The heart of the permanent collection is from the first half of the last century: de Chirico, Morandi, Modigliani and a host of Italian Futurists. The two ground floor spaces are currently given over to a fascinating exhibition devoted to the work of the Italian artist Bice Lazzari – Bice Lazzari Modernist Pioneer – following her development as she progressed through various modes of abstraction that finally took her, via the Movimento Arte Concreta and the influence of Piet Mondrian, towards a minimalist abstraction that calls to mind Agnes Martin – though, perhaps, with a stronger use of colour.

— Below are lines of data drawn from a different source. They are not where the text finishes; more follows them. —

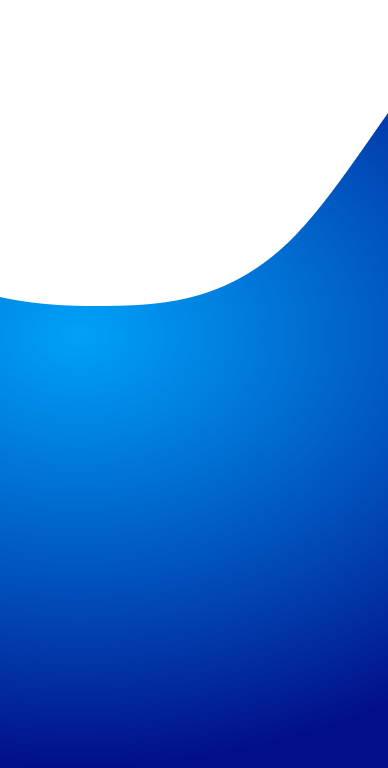
Reproduce this background procedurally as a Shadertoy shader.

```glsl
// A white upper field ends in a smooth wave above a glowing blue body.
// The wave is a chain of cubic Hermite spans; the blue is an elliptical
// radial gradient that darkens slightly faster towards its rim.

#define GLOW_CENTRE vec2(0.201, 0.564)
#define GLOW_RADII  vec2(1.562, 0.564)
#define GLOW_CURVE  0.13
#define GLOW_COLOUR vec3(0.0, 0.63, 0.97)
#define DEEP_COLOUR vec3(0.01, 0.055, 0.54)
#define SKY_COLOUR  vec3(1.0)

// Wave knots: x, height, slope
#define KNOT_LEFT   vec3(0.0, 0.6133, -0.111)
#define KNOT_TROUGH vec3(0.237, 0.6016, 0.0)
#define KNOT_RISE   vec3(0.7216, 0.6745, 0.4395)
#define KNOT_RIGHT  vec3(1.0, 0.8529, 0.717)

// Cubic through two knots, honouring their heights and slopes
float hermite(vec3 a, vec3 b, float x) {
    float span = b.x - a.x;
    float t = (x - a.x) / span;
    float s = 1.0 - t;
    return s * s * ((1.0 + 2.0 * t) * a.y + t * span * a.z)
         + t * t * ((1.0 + 2.0 * s) * b.y - s * span * b.z);
}

float waveHeight(float x) {
    if (x < KNOT_TROUGH.x) return hermite(KNOT_LEFT, KNOT_TROUGH, x);
    if (x < KNOT_RISE.x) return hermite(KNOT_TROUGH, KNOT_RISE, x);
    return hermite(KNOT_RISE, KNOT_RIGHT, x);
}

vec3 blueGlow(vec2 uv) {
    float radius = length((uv - GLOW_CENTRE) / GLOW_RADII);
    float falloff = mix(radius, radius * radius, GLOW_CURVE);
    return mix(GLOW_COLOUR, DEEP_COLOUR, min(falloff, 1.0));
}

void mainImage(out vec4 fragColor, in vec2 fragCoord) {
    vec2 uv = fragCoord / iResolution.xy;

    // Antialiased coverage of the upper field
    float above = uv.y - waveHeight(uv.x);
    float pixel = length(vec2(dFdx(above), dFdy(above)));
    float sky = clamp(above / pixel + 0.5, 0.0, 1.0);

    fragColor = vec4(mix(blueGlow(uv), SKY_COLOUR, sky), 1.0);
}
```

It’s interesting that the first piece on display here, Abstraction on a Line, No 2, from 1925, created with pencil and pastel on paper, seems, with hindsight, to be marking out, in perhaps a tentative manner, the direction Lazzari’s work will take several decades later.
Before that could happen, there was a living to be earned … “when my father died in 1928 I had to face life on a practical level and so, rather than walking around with a painting under my arm, I took a loom and started making applied art (fabrics, scarves, bags, belts, carpets) in order to continue living in the climate I so adored – namely, freedom.”
In addition to similar woven items, Lazzari worked with architects, making decorative panels and designing mosaics, often working closely with the Ernesto Lapadula studio in Rome; she designed jewellery and the decoration of the renovated Pizzeria Capri. She did what an artist has to do to make a living.
But now, perhaps, one more late piece to finish …
Look, go if you can, if you think you might be interested; it’s on till April 24th. And there’s always the café ….